It was definitely one of the buteo species, large and typically bulky. I'd say—having seen numerous Cooper's hawks in the same tree—an overall length of 20 inches. The eye was definitely red rather than yellow. The feather coloration was quite reddish, as you can see in the photo. The tail was as oddly short as it appears. 

My best guess is a red-shouldered. Somehow it just didn't quite look like a red-tailed, though I'd be hard-pressed to explain why. And it seemed a bit too burley for a broad-winged, and too reddish. But I'd like to know what you think.

Thursday, March 8, 2012


Yesterday, which unfolded into a glorious day drenched in sunshine with balmy temperatures that felt more like May than March, I visited a favorite riverine woodland a mile or so up the road. The freshet-full stream nearby hummed merrily along. Bankside willow tangles seemed filled with whistling cardinals. A stately heron wade-fished the murky shallows. 

Yet it wasn't birds that drew me. Rather, I came here, as I do each year, because of the winter aconites which carpet the earth in cadmium yellow.  But this time around I'm late, because the flowers have been in bloom for at least a month. 

Winter aconites always bloom early—before the crocus in my yard, before the skunk cabbage at the corner of a nearby bog, and weeks before the snow trilliums in the hillside woods a few miles from here. The only common garden flower that rivals their precociousness is the snowdrop, though its milky-white flowers blends in with the season and can seem rather a part of the winter landscape, while the aconite's gleaming yellow-gold seems, like Dorothy's road to Oz, to be leading the way to a more exciting place.         

I don't know who planted the original bulbs, or when—though it must have been long ago, for the low-growing plants and their bright cupped flowers have now spread to encompass several acres of moist, humus-rich floodplain. But whoever it was, and whenever they did it, I now give thanks for their farsighted gift.

Some years, when the winter has been harsh and shows no signs of relaxing it's grip upon the land—my visits here are all that keeps me going; the well from which I draw my cup of faith. It's annual attraction for me is as a place of reaffirmation to the eventual certainty of a changing season. Other years, during that fitful interregnum when winter is reluctantly turning to spring, the yellow blooms serve to simply reiterate the looming equinox and better days beyond.  

However, this strange year, when winter atypically failed to materialize, the impetus to visit was obviously not fueled by any sense of seasonal desperation or need to bolster my waning faith. Which is why I've been slow in making my rounds. Instead, I wanted to wait for the perfect day to heed the vernal desire to again walk among the huge old sycamores on this cheery aconite mantle. 

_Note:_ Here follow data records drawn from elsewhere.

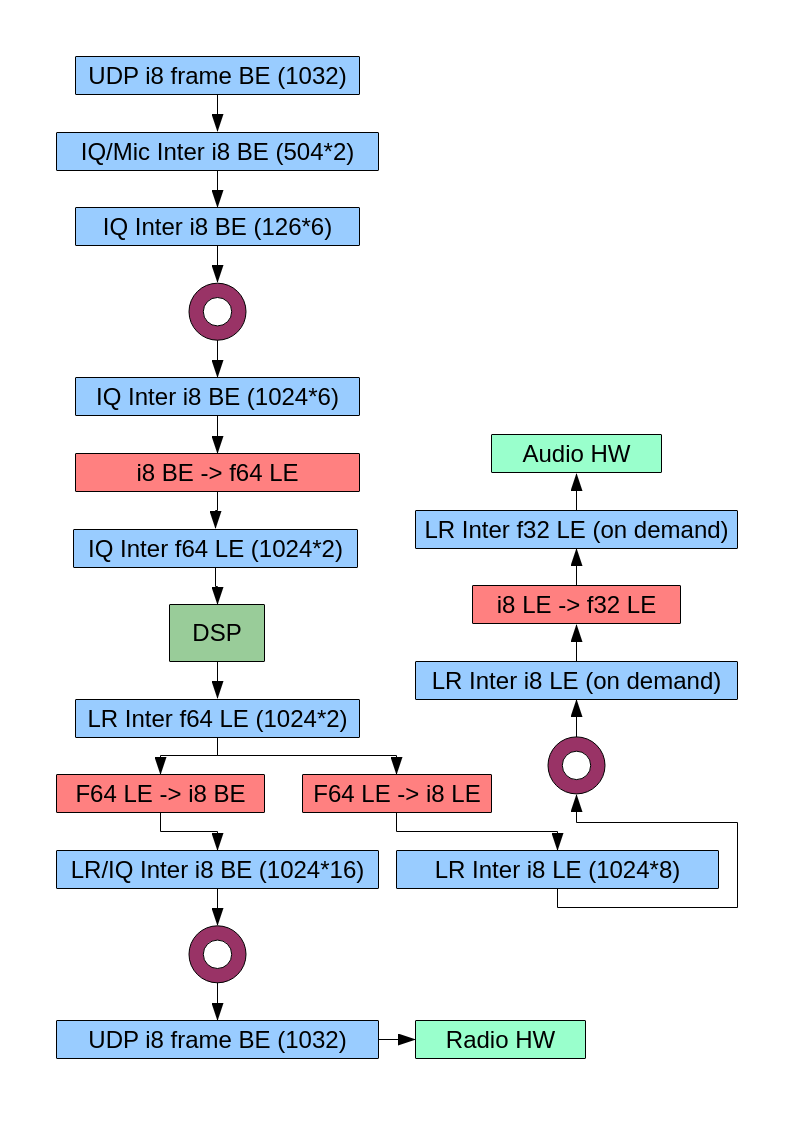
<!DOCTYPE html>
<html lang="en">
<head>
<meta charset="utf-8">
<title>Radio and audio data flow</title>
<style>
:root {
  --paper: #ffffff;
  --ink: #000000;
  --buffer: #99ccff;
  --convert: #ff8080;
  --dsp: #99cc99;
  --hardware: #99ffcc;
  --ring: #993366;
}
* { box-sizing: border-box; }
html, body { margin: 0; background: var(--paper); }
body { width: 794px; height: 1123px; overflow: hidden; }
.diagram {
  position: relative;
  width: 794px;
  height: 1123px;
  overflow: hidden;
  background: var(--paper);
  color: var(--ink);
  font: 24px "Liberation Sans", Arial, sans-serif;
}
.connectors { position: absolute; left: 0; top: 0; }
.connectors .line { fill: none; stroke: var(--ink); stroke-width: 1; }
.node {
  position: absolute;
  left: var(--x);
  top: var(--y);
  width: var(--w);
  height: 39px;
  display: flex;
  align-items: center;
  justify-content: center;
  border: 1px solid var(--ink);
  border-radius: 1px;
  line-height: 1;
  white-space: nowrap;
}
.buffer { background: var(--buffer); }
.convert { background: var(--convert); }
.hardware { background: var(--hardware); }
.dsp { background: var(--dsp); height: 58px; }
</style>
</head>
<body>
<main class="diagram">
  <svg class="connectors" width="794" height="1123" viewBox="0 0 794 1123" aria-hidden="true">
    <defs>
      <marker id="arrow" markerUnits="userSpaceOnUse" markerWidth="18" markerHeight="12" refX="17" refY="6" orient="auto">
        <polygon points="0,0 18,6 0,12" fill="#000000"/>
      </marker>
      <g id="ring-buffer">
        <circle r="28.5" fill="#993366" stroke="#000000"/>
        <circle r="14.2" fill="#ffffff" stroke="#000000"/>
      </g>
    </defs>

    <g class="line" marker-end="url(#arrow)">
      <path d="M217.5 95V131"/>
      <path d="M217.5 170V207"/>
      <path d="M217.5 246V282"/>
      <path d="M217.5 340V377"/>
      <path d="M217.5 416V453"/>
      <path d="M217.5 491V510.5H215.5V528"/>
      <path d="M215.5 567V586.5H217.5V604"/>
      <path d="M217.5 661V698"/>
      <path d="M217.5 737V755.5H160.5V774"/>
      <path d="M217.5 737V755.5H396.5V774"/>
      <path d="M160.5 812V831.5H217.5V850"/>
      <path d="M396.5 812V831.5H557.5V850"/>
      <path d="M217.5 888V925"/>
      <path d="M217.5 982V1020"/>
      <path d="M378 1039.5H415"/>
      <path d="M557.5 888V907.5H737.5V822.5H576.5V795"/>
      <path d="M576.5 737V700"/>
      <path d="M576.5 661V625"/>
      <path d="M576.5 586V549"/>
      <path d="M576.5 510V474"/>
    </g>

    <use href="#ring-buffer" x="217.5" y="311.7"/>
    <use href="#ring-buffer" x="217.5" y="954.3"/>
    <use href="#ring-buffer" x="576.5" y="765.4"/>
  </svg>

  <div class="node buffer" style="--x:75px;--y:56px;--w:285px">UDP i8 frame BE (1032)</div>
  <div class="node buffer" style="--x:56px;--y:132px;--w:323px">IQ/Mic Inter i8 BE (504*2)</div>
  <div class="node buffer" style="--x:75px;--y:207px;--w:285px">IQ Inter i8 BE (126*6)</div>
  <div class="node buffer" style="--x:75px;--y:377px;--w:285px">IQ Inter i8 BE (1024*6)</div>
  <div class="node convert" style="--x:75px;--y:453px;--w:285px">i8 BE -&gt; f64 LE</div>
  <div class="node buffer" style="--x:73px;--y:529px;--w:285px">IQ Inter f64 LE (1024*2)</div>
  <div class="node dsp" style="--x:169px;--y:604px;--w:96px">DSP</div>
  <div class="node buffer" style="--x:75px;--y:699px;--w:285px">LR Inter f64 LE (1024*2)</div>

  <div class="node convert" style="--x:56px;--y:774px;--w:209px">F64 LE -&gt; i8 BE</div>
  <div class="node buffer" style="--x:56px;--y:850px;--w:323px">LR/IQ Inter i8 BE (1024*16)</div>
  <div class="node buffer" style="--x:56px;--y:1020px;--w:323px">UDP i8 frame BE (1032)</div>
  <div class="node hardware" style="--x:415px;--y:1020px;--w:171px">Radio HW</div>

  <div class="node convert" style="--x:302px;--y:774px;--w:190px">F64 LE -&gt; i8 LE</div>
  <div class="node buffer" style="--x:396px;--y:850px;--w:323px">LR Inter i8 LE (1024*8)</div>
  <div class="node buffer" style="--x:415px;--y:661px;--w:323px">LR Inter i8 LE (on demand)</div>
  <div class="node convert" style="--x:472px;--y:585px;--w:209px">i8 LE -&gt; f32 LE</div>
  <div class="node buffer" style="--x:415px;--y:510px;--w:323px">LR Inter f32 LE (on demand)</div>
  <div class="node hardware" style="--x:491px;--y:434px;--w:171px">Audio HW</div>
</main>
</body>
</html>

Sunday, March 4, 2012


Snow swirls as the river rises.

Early March wouldn't be its predictable gnarly self without delivering at least a few final displays of wintry bluster. That's what we've had this morning—little snow-squalls of thick-flying oversized flakes that might cause newcomers and alarmists to think we've suddenly taken a u-turn back to mid-January. Or I should say the mid-January of a typical winter, though certainly not the mid-January of this particular winter's unseasonably-warm incarnation.

Anyway, it was all a ruse, a ploy designed to deceive us into believing spring's fair maiden is way off beyond the distant horizon…when it is, in fact, she is already sashaying down yonder hill—hips swinging, tresses flying, verdant green dress shimmering in the gleaming sun.

Nope, March's old trickery has lost its credibility; the gambit fails. Those of us who've been making this same circular journey for more years than we like to think are not in the least fooled by such weather chicanery. We recognize a last hurrah no matter how fervently it sputters and spits. Even now, merely an hour after all those blizzardy histrionics, the sky has cleared and every flake that fell is now melted into watery oblivion. Not a shred of would-be setback evidence remains. Moreover, by Tuesday the temperature will be in the mid-50s˚F and they predict we'll see 61˚F on Wednesday.

Nice try, March—but no sale.